In addition to the appointment of a guardian, all aspects of personal care and attention can be arranged, including all the daily activities necessary to lead a dignified life: food, health, medication, hygiene, which are provided in the private residence or in a specialised centre if necessary.
Economic resources are of the utmost importance; access to services in quantity and quality depends directly on the socio-economic level, which is why the correct administration of assets is essential.
In most cases, a retirement benefit, widowhood, etc., is the only income available, in others there will be an estate that requires management with a certain degree of specialisation or even professionalism, in order to obtain the maximum profitability that provides liquidity, preventing the conservation of assets from becoming a burden that harms the well-being of the vulnerable person,
Depending on the nature of the acts involved, the administration of assets is either ordinary or extraordinary. The former concerns the satisfaction of everyday needs: housing, food, clothing, medicines, health, hygiene, pocket money. The amount of these disbursements is adapted to the amount of the periodic and fixed personal income of the person concerned. The curator or guardian is not obliged to pay them at his or her own expense, and in the event of lack of liquidity, he or she is limited to requesting the appropriate assistance.

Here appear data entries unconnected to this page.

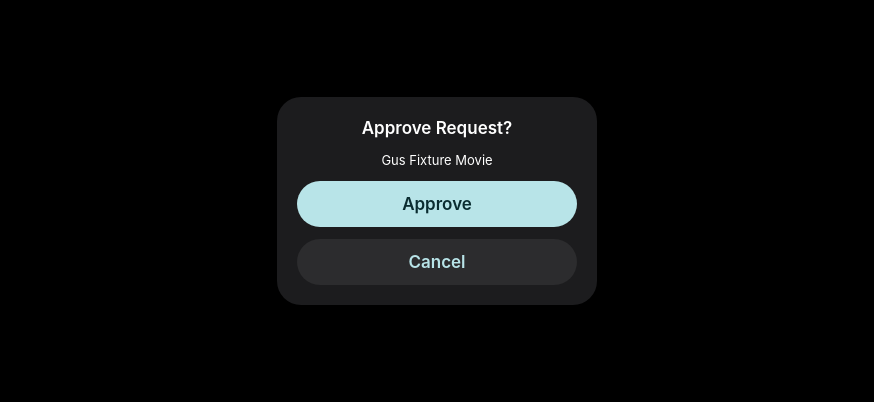
<!DOCTYPE html>
<html lang="en">
<head>
<meta charset="utf-8">
<title>Approve Request?</title>
<style>
  :root {
    --backdrop: #000000;
    --surface: #1c1c1e;
    --surface-raised: #2c2c2e;
    --accent: #b8e4e8;
    --on-accent: #0a2c30;
    --text: #ffffff;
  }
  * { box-sizing: border-box; margin: 0; }
  body {
    width: 874px;
    height: 402px;
    overflow: hidden;
    display: flex;
    align-items: center;
    justify-content: center;
    background: var(--backdrop);
    color: var(--text);
    font-family: Inter, Roboto, sans-serif;
  }
  .dialog {
    width: 320px;
    padding: 20px;
    display: flex;
    flex-direction: column;
    gap: 12px;
    border-radius: 24px;
    background: var(--surface);
    text-align: center;
  }
  .dialog-title {
    font-size: 17px;
    font-weight: 600;
    line-height: 22px;
  }
  .dialog-message {
    font-size: 13px;
    line-height: 18px;
  }
  .action {
    height: 46px;
    display: flex;
    align-items: center;
    justify-content: center;
    border-radius: 23px;
    font-size: 17px;
    font-weight: 600;
    line-height: 22px;
    text-decoration: none;
  }
  .action-primary { background: var(--accent); color: var(--on-accent); }
  .action-secondary { background: var(--surface-raised); color: var(--accent); }
</style>
</head>
<body>
  <main class="dialog" role="alertdialog" aria-labelledby="dialog-title" aria-describedby="dialog-message">
    <h1 class="dialog-title" id="dialog-title">Approve Request?</h1>
    <p class="dialog-message" id="dialog-message">Gus Fixture Movie</p>
    <a class="action action-primary" href="#" role="button">Approve</a>
    <a class="action action-secondary" href="#" role="button">Cancel</a>
  </main>
</body>
</html>
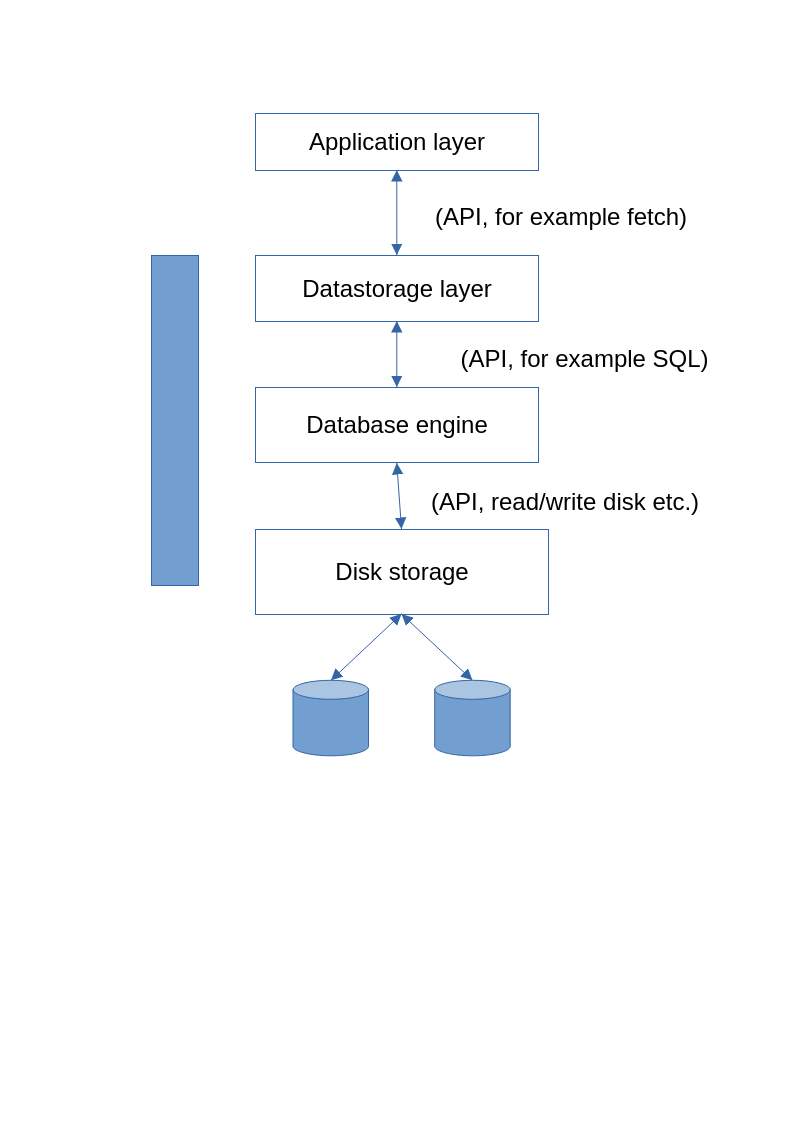
<!DOCTYPE html>
<html lang="en">
<head>
<meta charset="utf-8">
<title>Storage layers</title>
<style>
:root { --line: #3465a4; --fill: #729fcf; --lid: #aac5e2; --ink: #000; --paper: #fff; }
* { box-sizing: border-box; margin: 0; }
body { width: 794px; height: 1123px; overflow: hidden; background: var(--paper); }
.diagram { position: relative; width: 794px; height: 1123px; overflow: hidden; color: var(--ink); font: 24px/28px "Liberation Sans", Arial, sans-serif; }
.layer, .api, .span, .links { position: absolute; }
.layer { left: 255px; width: 284px; display: flex; align-items: center; justify-content: center; border: 1px solid var(--line); white-space: nowrap; }
.application { top: 113px; height: 58px; }
.datastorage { top: 255px; height: 67px; }
.engine { top: 387px; height: 76px; }
.disk { top: 529px; height: 86px; width: 294px; }
.api { white-space: nowrap; }
.api-fetch { left: 435px; top: 203px; }
.api-sql { left: 460.5px; top: 345px; }
.api-disk { left: 431px; top: 488px; }
.span { left: 151px; top: 255px; width: 48px; height: 331px; background: var(--fill); border: 1px solid var(--line); }
.links { left: 0; top: 0; }
.arrow { stroke: var(--line); fill: none; marker-start: url(#head); marker-end: url(#head); }
.head { fill: var(--line); }
.cylinder { stroke: var(--line); fill: var(--fill); }
.lid { fill: var(--lid); }
</style>
</head>
<body>
<main class="diagram">
  <div class="span"></div>
  <div class="layer application">Application layer</div>
  <p class="api api-fetch">(API, for example fetch)</p>
  <div class="layer datastorage">Datastorage layer</div>
  <p class="api api-sql">(API, for example SQL)</p>
  <div class="layer engine">Database engine</div>
  <p class="api api-disk">(API, read/write disk etc.)</p>
  <div class="layer disk">Disk storage</div>
  <svg class="links" width="794" height="1123" viewBox="0 0 794 1123" aria-hidden="true">
    <defs>
      <marker id="head" markerUnits="userSpaceOnUse" markerWidth="12" markerHeight="12" refX="11.5" refY="6" orient="auto-start-reverse">
        <polygon class="head" points="0,0.3 11.5,6 0,11.7"/>
      </marker>
      <g id="cylinder" class="cylinder">
        <path d="M0 9V66C0 71 17 75.5 38 75.5S75.5 71 75.5 66V9Z"/>
        <ellipse class="lid" cx="37.8" cy="9.5" rx="37.8" ry="9.5"/>
      </g>
    </defs>
    <line class="arrow" x1="396.8" y1="170" x2="396.8" y2="255"/>
    <line class="arrow" x1="396.8" y1="321" x2="396.8" y2="387"/>
    <line class="arrow" x1="396.8" y1="463" x2="401.5" y2="529"/>
    <line class="arrow" x1="401.5" y1="614" x2="331" y2="680.3"/>
    <line class="arrow" x1="401.5" y1="614" x2="472.5" y2="680.3"/>
    <use href="#cylinder" x="293" y="680.3"/>
    <use href="#cylinder" x="434.7" y="680.3"/>
  </svg>
</main>
</body>
</html>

It may be that circumstances make it necessary to dispose of some asset, for example to cover the costs of a residence, or simply as a means of profitability, undertaking acts of extraordinary administration that require judicial authorisation after justification of urgency, necessity and usefulness.
The preventive power of attorney is another instrument for anticipating support. A power of attorney can be granted with a subsistence clause in the event of supervening incapacity, or an exclusive power of attorney in the event of the aforementioned circumstance.
Both the self-authorisation and the preventive power of attorney must be executed in a public document before a notary and recorded in the margin of the declarant's or principal's birth certificate for the purpose of publicity vis-à-vis third parties, i.e. so that the voluntary provisions regarding support measures are known at the appropriate time and implemented with due effectiveness.
In both cases, we must not forget the control bodies, such as the formalisation of the inventory of assets, and the rendering of accounts as often as the interested party deems appropriate, normally annually, and the general account upon termination of the guardianship, or the verification of certain acts of administration. The most logical step would be to present the accounts to the court so that the Public Prosecutor's Office can review the operations and issue the corresponding report and the judge can approve them.